As for Betty she would go on to record several, at the time unissued songs with Richard ‘Popcorn’ Wylie (the producer on “Ooh Boy”). These unissued masters would remain in the can until their eventual discovery during the mid 1970’s by Soul Bowl’s John Anderson. Therefore, through a subsequent licensing deal followed by extensive airplay via advance acetates given to the influential DJ’s of the time Richard Searling, Ian Clark and Poke amongst others. Two of Betty’s songs would become dance floor favourites within the Northern Soul scene.  Firstly the track entitled “Spellbound” which only appeared on the first Grapevine album ‘Talk Of The Grapevine’ amongst a host of other excellent previously unissued Popcorn masters, released during 1978. Followed a year later by the perennial favourite “Say It Isn’t So” which gained a release on a highly collectable Grapevine 45 as well as featuring on the second Grapevine album, ‘The Sound Of The Grapevine’.

So fast forward to 2016, and a third unissued Betty Boo track “My Man Flint” will be gaining a belated release. “My Man Flint” is Betty’s contribution to the media’s 1960’s cold war influenced obsession with espionage. The British had James Bond, The Russians a whole bunch of former 1930’s Cambridge graduates and the Americans one Derek Flint.

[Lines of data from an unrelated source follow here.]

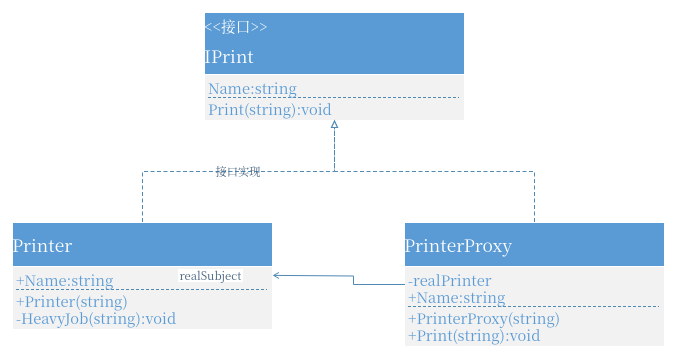
<!DOCTYPE html>
<html lang="zh-CN">
<head>
<meta charset="utf-8">
<title>UML 类图</title>
<style>
:root {
  --header: #5b9bd5;
  --body: #f2f2f2;
  --paper: #ffffff;
  --line: #5089b4;
  --label: #44607d;
}
* { box-sizing: border-box; margin: 0; padding: 0; }
html, body { width: 677px; height: 359px; overflow: hidden; background: var(--paper); }
.diagram {
  position: relative;
  width: 677px;
  height: 359px;
  font-family: "Noto Serif CJK SC", "Noto Serif", serif;
  font-size: 14.7px;
  line-height: 17px;
  white-space: nowrap;
}
.connectors { position: absolute; inset: 0; fill: none; stroke: var(--line); }
.class-box { position: absolute; width: 259px; display: flex; flex-direction: column; gap: 1px; }
.interface { left: 205px; top: 13px; height: 107px; }
.subject { left: 13px; top: 223px; height: 106px; }
.proxy { left: 405px; top: 223px; height: 123px; }
.class-header {
  height: 43px;
  display: flex;
  flex-direction: column;
  justify-content: center;
  background: var(--header);
  color: var(--paper);
}
.interface .class-header { height: 61px; justify-content: flex-start; gap: 11px; padding-top: 4px; }
.stereotype { margin-left: -1px; }
.class-name { margin-left: -1px; font-size: 17.4px; line-height: 22px; font-weight: 400; }
.members { flex: 1; padding: 4px 5px 0 3px; background: var(--body); color: var(--header); }
.members ul { list-style: none; }
.members li { height: 17px; }
.operations { margin-top: 1px; padding-top: 2px; position: relative; }
.divider { height: 1px; margin-top: 1px; background: repeating-linear-gradient(90deg, var(--line) 0 3px, transparent 3px 5px); }
.operations { margin-top: 0; }
.edge-label { position: absolute; color: var(--label); font-size: 11.3px; line-height: 14px; text-align: center; }
.realization { left: 215px; top: 164px; width: 46px; }
.association { left: 178px; top: 269px; width: 65px; height: 13px; line-height: 13px; background: var(--paper); }
</style>
</head>
<body>
<main class="diagram">
  <section class="class-box interface">
    <header class="class-header">
      <p class="stereotype">&lt;&lt;接口&gt;&gt;</p>
      <h2 class="class-name">IPrint</h2>
    </header>
    <div class="members">
      <ul class="attributes"><li>Name:string</li></ul>
      <div class="divider"></div>
      <ul class="operations"><li>Print(string):void</li></ul>
    </div>
  </section>

  <section class="class-box subject">
    <header class="class-header"><h2 class="class-name">Printer</h2></header>
    <div class="members">
      <ul class="attributes"><li>+Name:string</li></ul>
      <div class="divider"></div>
      <ul class="operations"><li>+Printer(string)</li><li>-HeavyJob(string):void</li></ul>
    </div>
  </section>

  <section class="class-box proxy">
    <header class="class-header"><h2 class="class-name">PrinterProxy</h2></header>
    <div class="members">
      <ul class="attributes"><li>-realPrinter</li><li>+Name:string</li></ul>
      <div class="divider"></div>
      <ul class="operations"><li>+PrinterProxy(string)</li><li>+Print(string):void</li></ul>
    </div>
  </section>

  <svg class="connectors" width="677" height="359" viewBox="0 0 677 359" aria-hidden="true">
    <g stroke-dasharray="4 2.5">
      <path d="M142.5 222V171.5H334.5V128"/>
      <path d="M534.5 222V171.5H334.5V128"/>
    </g>
    <polygon points="334.5,121 331.5,127.5 337.5,127.5" fill="#fff" stroke-width="1.2"/>
    <path d="M405 284.5H353.5V276L274 275.4"/>
    <path d="M279 272.5L273.5 275.4L279 278.5"/>
  </svg>

  <span class="edge-label realization">接口实现</span>
  <span class="edge-label association">realSubject</span>
</main>
</body>
</html>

Master spy Derek Flint (played by Actor James Coburn) featured in two spoof spy films, “Our Man Flint” (1965) followed by “In Like Flint” (1967) as a suave, undisciplined philandering secret agent (much to the annoyance of his boss Lloyd Cramden, played by Lee J. Cobb) who invariably saved the western world from being held to ransom by some evil clandestine organisation.

One can only assume that Wylie and Hester wrote and produced this track in the hope that it would be used as part of a future film score? But what seems to have turned out to be the big screen’s loss will now become the Northern Soul scenes gain. Soul Junction’s release of “My Man Flint” features both the vocal and instrumental version.  With the instrumental version albeit as a shorter cut being previously issued on the aforementioned Sound Of The Grapevine album under the fictitious artist and title of The Motor City Shakers, “Let’s Do The Duck”.

Dave Welding